Zakir Naik to be charged in terror funding case

Published:Monday, 23 Oct 2017 08:10

Zakir Naik to be charged in terror funding case

Indian Islamic preacher Zakir Naik will be chargesheeted by the National Investigation Agency (NIA) this week for his alleged role in terror funding and money laundering cases in the country, officials said.


The formalities to file the chargesheet against Mr Naik, who left the country in July last year, have been completed and it will be submitted before a special court this week, they said.


The 51-year-old televangelist, who is currently abroad, is being probed under terror and money-laundering charges by the NIA. He fled from India on July 1, 2016, after terrorists in neighbouring Bangladesh claimed that they were inspired by his speeches.


The NIA had on November 18, 2016, registered a case against Mr Naik at its Mumbai branch under various sections of the Indian Penal Code and Unlawful Activities (Prevention) Act. His Mumbai-based NGO, Islamic Research Foundation (IRF), has already been declared an unlawful association by the Union Home Ministry.


Mr Naik is said to have acquired citizenship of Saudi Arabia but this has not been confirmed yet.


The controversial preacher has been accused of spreading hatred by his provocative speeches, funding terrorists and laundering several crores of rupees over the years.

Mr Naik has repeatedly denied all the charges.


The Interpol was approached against Mr Naik after a year-long probe during which the NIA gathered evidence on his IRF and Peace TV being used to allegedly promote hatred between different religious groups.
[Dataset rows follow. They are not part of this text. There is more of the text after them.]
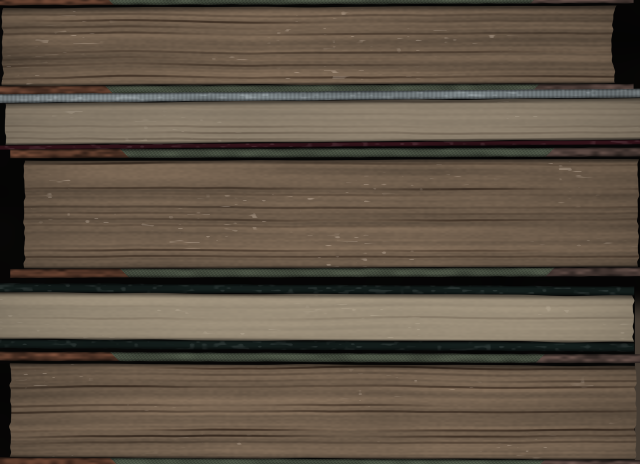
Give the GLSL for this texture, as a Shadertoy shader.

```glsl
// A stack of five old books lying flat, seen from their page edges.
// Each book is a tilted block of streaked paper between two boards;
// stretched value noise gives the sheets, creases, stains and worn boards.

#define OLD_PAPER vec3(0.425, 0.358, 0.292)
#define PALE_PAPER vec3(0.545, 0.495, 0.425)
#define CREAM_PAPER vec3(0.600, 0.550, 0.470)
#define CLOTH vec3(0.235, 0.260, 0.215)
#define LEATHER vec3(0.300, 0.195, 0.145)
#define BLUE_BOARD vec3(0.430, 0.460, 0.470)
#define MAROON_BOARD vec3(0.190, 0.070, 0.095)
#define GREEN_BOARD vec3(0.070, 0.105, 0.098)
#define GAP vec3(0.022, 0.020, 0.018)
#define SHEET_CONTRAST 0.30
#define WAVINESS 0.008

// Page blocks: left, right, top, bottom as canvas fractions, y downwards
const vec4 BLOCKS[5] = vec4[5](
    vec4(0.004, 0.962, 0.015, 0.182), vec4(0.008, 1.020, 0.217, 0.306),
    vec4(0.038, 0.997, 0.345, 0.577), vec4(-0.02, 0.990, 0.634, 0.734),
    vec4(0.016, 0.993, 0.786, 0.988));
const float TILTS[5] = float[5](-0.004, -0.010, -0.003, 0.006, 0.005);

float hash(vec2 p) {
    vec3 h = fract(vec3(p.xyx) * 0.1031);
    h += dot(h, h.yzx + 33.33);
    return fract((h.x + h.y) * h.z);
}

float noise(vec2 p) {
    vec2 i = floor(p), f = fract(p);
    f = f * f * (3.0 - 2.0 * f);
    return mix(mix(hash(i), hash(i + vec2(1, 0)), f.x),
               mix(hash(i + vec2(0, 1)), hash(i + vec2(1, 1)), f.x), f.y);
}

float band(float v, float lo, float hi, float soft) {
    return smoothstep(lo - soft, lo + soft, v) * (1.0 - smoothstep(hi - soft, hi + soft, v));
}

// Wavy sheets with dark creases, pale torn flecks and brown stains
vec3 pageEdges(vec2 q, vec3 paper, float contrast, float seed) {
    vec2 w = q;
    w.y += WAVINESS * (noise(vec2(q.x * 3.5, q.y * 5.0) + seed) - 0.5);
    w.y += 0.25 * WAVINESS * (noise(vec2(q.x * 15.0, q.y * 9.0) + seed) - 0.5);

    float sheets = 0.0, freq = 48.0, amp = 0.5;
    for (int i = 0; i < 3; i++) {
        sheets += amp * (noise(vec2(w.x * 1.6, w.y * freq) + seed) - 0.5);
        freq *= 2.1;
        amp *= 0.9;
    }
    float row = w.y * 75.0, id = floor(row);
    float crease = smoothstep(0.4, 0.95, hash(vec2(id, seed)))
                 * noise(vec2(w.x * 4.0 + id * 7.0, id))
                 * (1.0 - smoothstep(0.05, 0.28, abs(fract(row) - 0.5)));
    float fleck = smoothstep(0.84, 0.96, noise(w * vec2(50.0, 230.0) + seed))
                * smoothstep(0.55, 0.8, noise(w * vec2(6.0, 24.0) + seed));
    float stain = noise(q * vec2(7.0, 10.0) + seed) - 0.5;
    float grain = noise(q * vec2(110.0, 260.0)) - 0.5;

    float shade = 1.0 + contrast * (sheets + 0.2 * stain + 0.2 * grain);
    vec3 col = paper * shade;
    col *= 1.0 - contrast * crease * vec3(1.35, 1.5, 1.6);
    return col + 0.38 * contrast * fleck;
}

// Cloth board with slanted leather at both ends; v runs 0 to 1 down the board
vec3 halfBoundBoard(vec2 p, vec2 q, float v, float left, float soft) {
    float weave = sin(q.x * 850.0 + q.y * 300.0) * sin(q.y * 900.0);
    vec3 cloth = CLOTH * (1.0 + 0.12 * weave + 0.3 * (noise(q * vec2(30, 90)) - 0.5));
    float scuff = noise(q * vec2(60, 170)) * 0.6 + noise(q * vec2(17, 60)) * 0.4;
    vec3 leather = LEATHER * (0.55 + 0.9 * scuff);
    float slant = 0.014 * (v - 0.5), joint = 0.168 + 0.7 * left;
    leather = mix(leather, leather.rrr * vec3(0.90, 0.72, 0.66), step(0.5, p.x));
    return mix(leather, cloth, band(p.x, joint + slant, joint + 0.665 - slant, soft));
}

// Plain board: fine ribs on the pale one, glints of wear on dark ones
vec3 plainBoard(vec2 q, vec3 tint) {
    float glint = smoothstep(0.6, 0.95, noise(q * vec2(75, 190)));
    float ribs = 0.06 * sin(q.x * 700.0) * step(0.3, tint.r);
    return tint * (0.9 + ribs + 0.25 * (noise(q * vec2(9, 70)) - 0.5)) + 0.07 * glint;
}

void mainImage(out vec4 fragColor, in vec2 fragCoord) {
    vec2 p = vec2(fragCoord.x, iResolution.y - fragCoord.y) / iResolution.xy;
    vec2 q = vec2(p.x * iResolution.x / iResolution.y, p.y);
    vec2 soft = 0.7 / iResolution.xy;

    // Dark space behind, with a lit strip at the lower right
    vec3 col = GAP * (0.7 + 0.6 * noise(q * 12.0));
    col = mix(col, vec3(0.27, 0.235, 0.20), band(p.x, 0.992, 1.1, soft.x) * smoothstep(0.62, 0.70, p.y));

    for (int i = 0; i < 5; i++) {
        vec4 b = BLOCKS[i];
        float seed = float(i) * 17.3 + 4.0;
        float y = p.y - TILTS[i] * (p.x - 0.5) * 1.2;
        bool halfBound = i % 2 == 0;

        // Boards above and below the page block
        for (int side = 0; side < 2; side++) {
            float thick = halfBound ? 0.019 : (i == 1 && side == 1 ? 0.010 : 0.019);
            float top = side == 0 ? b.z - thick - (halfBound ? 0.006 : 0.001) : b.w + 0.001;
            float v = (y - top) / thick;
            vec3 tint = i == 3 ? GREEN_BOARD : (side == 0 ? BLUE_BOARD : MAROON_BOARD);
            vec3 board = halfBound ? halfBoundBoard(p, q, v, b.x, soft.x) : plainBoard(q, tint);
            board *= 0.62 + 0.5 * smoothstep(0.0, 0.3, v) * (1.0 - smoothstep(0.6, 1.05, v));
            float ragged = 0.0015 * (noise(vec2(q.x * 40.0, seed)) - 0.5);
            float mask = band(y + ragged, top, top + thick, soft.y)
                       * band(p.x, b.x - 0.022, b.y + 0.028 - (i == 3 ? 0.027 : 0.0), soft.x);
            col = mix(col, board, mask);
        }

        // Page block: ragged sides, shaded under the boards and toward the ends
        vec3 paper = i == 1 ? PALE_PAPER : (i == 3 ? CREAM_PAPER : OLD_PAPER);
        vec3 pages = pageEdges(q, paper, SHEET_CONTRAST * (halfBound ? 1.25 : 0.5), seed);
        pages *= 1.0 - 0.15 * pow(abs(2.0 * p.x - 1.0), 4.0);
        pages *= 0.55 + 0.45 * smoothstep(0.0, 0.012, y - b.z) * smoothstep(0.0, 0.006, b.w - y);
        float fray = 0.004 * (noise(vec2(y * 90.0, seed)) - 0.5);
        float bow = 0.006 * sin(3.14159 * clamp((y - b.z) / (b.w - b.z), 0.0, 1.0));
        float wave = 0.003 * (noise(vec2(q.x * 9.0, seed)) - 0.5);
        float mask = band(y + wave, b.z, b.w, soft.y)
                   * band(p.x + fray, b.x, b.y + (i == 0 ? -bow : 0.0), soft.x);
        col = mix(col, pages, mask);
    }
    fragColor = vec4(clamp(col, 0.0, 1.0), 1.0);
}
```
Besides banning his NGO, the central government has taken his TV channel off air.


The passport of Mr Naik was also been revoked by the Ministry of External Affairs at the request of the NIA earlier this year.


The NIA had thrice issued notices to Mr Naik, asking him to join the investigation, but he did not appear before it.

The Mumbai-based preacher came under the lens of security agencies after some terrorists allegedly involved in the attack on a cafe in Dhaka in July last year reportedly claimed they were inspired by his speeches.